And another thing they learned was that it was easier for one who has gorged at the flesh-pots to content himself with the meagerness of a crust, than for one who has known only the crust.
Not that their life was meagre. It was that they found keener delights and deeper satisfactions in little things. Daylight, who had played the game in its biggest and most fantastic aspects, found that here, on the slopes of Sonoma Mountain, it was still the same old game. Man had still work to perform, forces to combat, obstacles to overcome. When he experimented in a small way at raising a few pigeons for market, he found no less zest in calculating in squabs than formerly when he had calculated in millions. Achievement was no less achievement, while the process of it seemed more rational and received the sanction of his reason.

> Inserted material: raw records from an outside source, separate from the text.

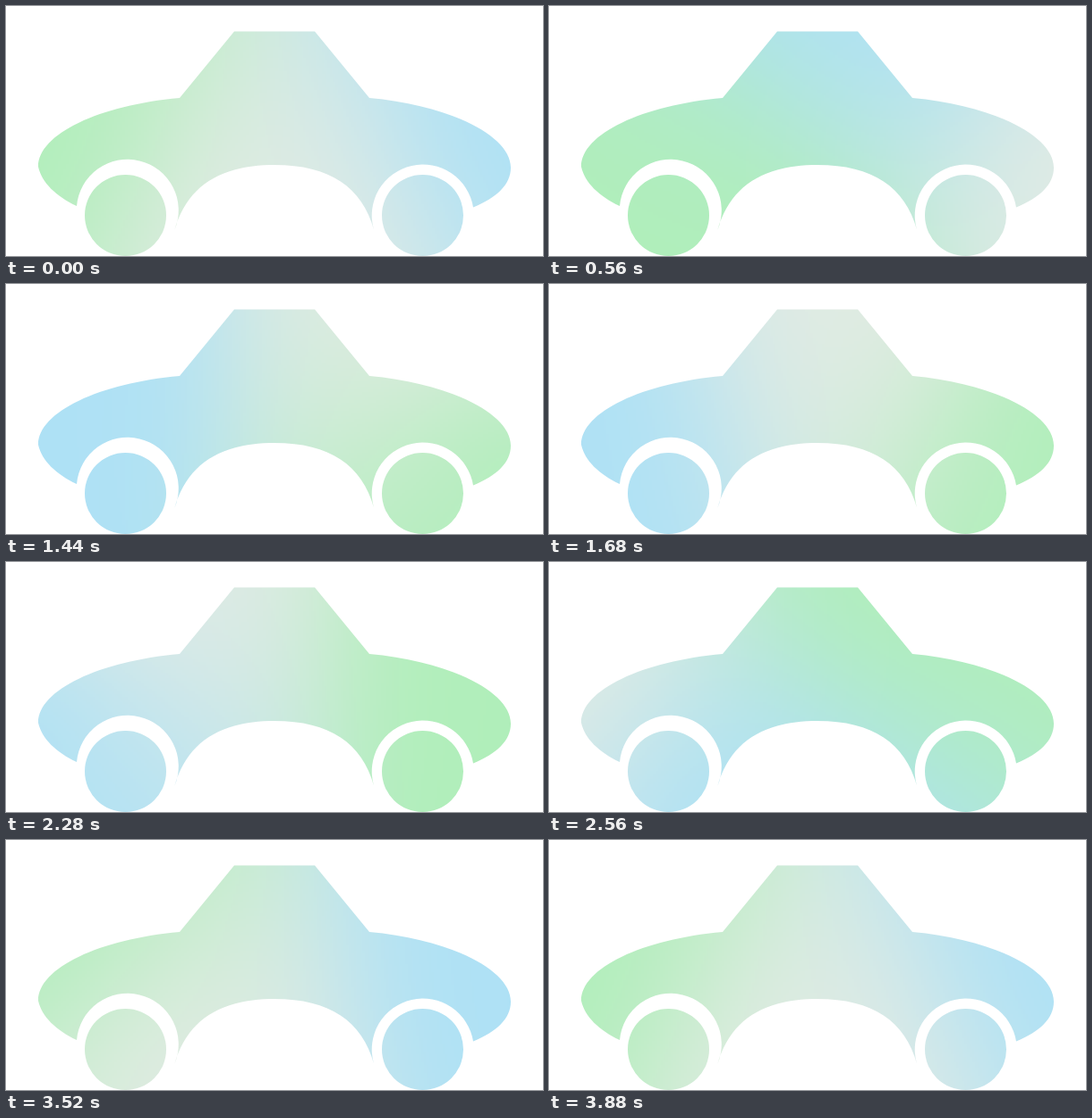
An HTML page with a canvas that plays this animation: 600x280 px, repeating every 3960 ms.

```html
<!DOCTYPE html>
<html lang="en">
<head>
<meta charset="utf-8">
<title>Gradient car</title>
<style>
html, body { margin: 0; width: 100%; height: 100%; overflow: hidden; background: #fff; }
canvas {
  display: block; width: 600px; height: 280px;
  clip-path: path("M255 28.5H345L406 103C495 111 564 145 564 181C564 200 548 215 522 225.5A57 57 0 1 0 411 250.5C398 203 362 178 300 178C238 178 202 203 188.5 250.5A57 57 0 1 0 79 224C56 213 40 198 36 180C36 143 105 111 194 103ZM88 234.5a45.5 45.5 0 1 0 91 0a45.5 45.5 0 1 0 -91 0ZM420 234.5a45.5 45.5 0 1 0 91 0a45.5 45.5 0 1 0 -91 0Z");
}
</style>
</head>
<body>
<canvas width="200" height="94"></canvas>
<script>
const LOOP = 3960, STEP = 1000, DELAY = 100, TURN = 900;
const canvas = document.querySelector('canvas');
const ctx = canvas.getContext('2d');
const { width: W, height: H } = canvas;
const image = ctx.createImageData(W, H);

// Colours and their starting quarter on the ellipse, counter-clockwise from the right
const spots = [
  { quarter: 0, rgb: [174, 225, 245] },
  { quarter: 2, rgb: [176, 238, 186] },
  { quarter: 3, rgb: [226, 235, 228] }
];

// cubic-bezier(.25, .1, .25, 1)
function ease(x) {
  if (x <= 0 || x >= 1) return x <= 0 ? 0 : 1;
  let lo = 0, hi = 1, u = 0.5;
  for (let i = 0; i < 24; i++) {
    u = (lo + hi) / 2;
    if (0.75 * u * (1 - u) + u ** 3 < x) lo = u; else hi = u;
  }
  return 0.3 * u * (1 - u) ** 2 + 3 * u * u * (1 - u) + u ** 3;
}

function draw(t) {
  const step = Math.floor(t / STEP);
  const turn = step + ease((t - step * STEP - DELAY) / TURN);
  const points = spots.map(({ quarter, rgb }) => {
    const a = (quarter + turn) * Math.PI / 2;
    return { x: 300 + 300 * Math.cos(a), y: 140 - 130 * Math.sin(a), rgb };
  });
  let k = 0;
  for (let j = 0; j < H; j++) {
    for (let i = 0; i < W; i++) {
      const x = (i + 0.5) * 600 / W, y = (j + 0.5) * 280 / H;
      let r = 0, g = 0, b = 0, sum = 0;
      for (const p of points) {
        const near = Math.max(0, 0.9 - Math.hypot(x - p.x, y - p.y) / 600);
        const w = near ** 4;
        r += w * p.rgb[0];
        g += w * p.rgb[1];
        b += w * p.rgb[2];
        sum += w;
      }
      image.data[k++] = r / sum;
      image.data[k++] = g / sum;
      image.data[k++] = b / sum;
      image.data[k++] = 255;
    }
  }
  ctx.putImageData(image, 0, 0);
}

const start = performance.now();
function tick() {
  draw((performance.now() - start) % LOOP);
  requestAnimationFrame(tick);
}
tick();
</script>
</body>
</html>
```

The domestic cat that had gone wild and that preyed on his pigeons, he found, by the comparative standard, to be of no less paramount menace than a Charles Klinkner in the field of finance, trying to raid him for several millions. The hawks and weasels and 'coons were so many Dowsetts, Lettons, and Guggenhammers that struck at him secretly. The sea of wild vegetation that tossed its surf against the boundaries of all his clearings and that sometimes crept in and flooded in a single week was no mean enemy to contend with and subdue. His fat-soiled vegetable-garden in the nook of hills that failed of its best was a problem of engrossing importance, and when he had solved it by putting in drain-tile, the joy of the achievement was ever with him. He never worked in it and found the soil unpacked and tractable without experiencing the thrill of accomplishment.
There was the matter of the plumbing. He was enabled to purchase the materials through a lucky sale of a number of his hair bridles. The work he did himself, though more than once he was forced to call in Dede to hold tight with a pipe-wrench. And in the end, when the bath-tub and the stationary tubs were installed and in working order, he could scarcely tear himself away from the contemplation of what his hands had wrought. The first evening, missing him, Dede sought and found him, lamp in hand, staring with silent glee at the tubs. He rubbed his hand over their smooth wooden lips and laughed aloud, and was as shamefaced as any boy when she caught him thus secretly exulting in his own prowess.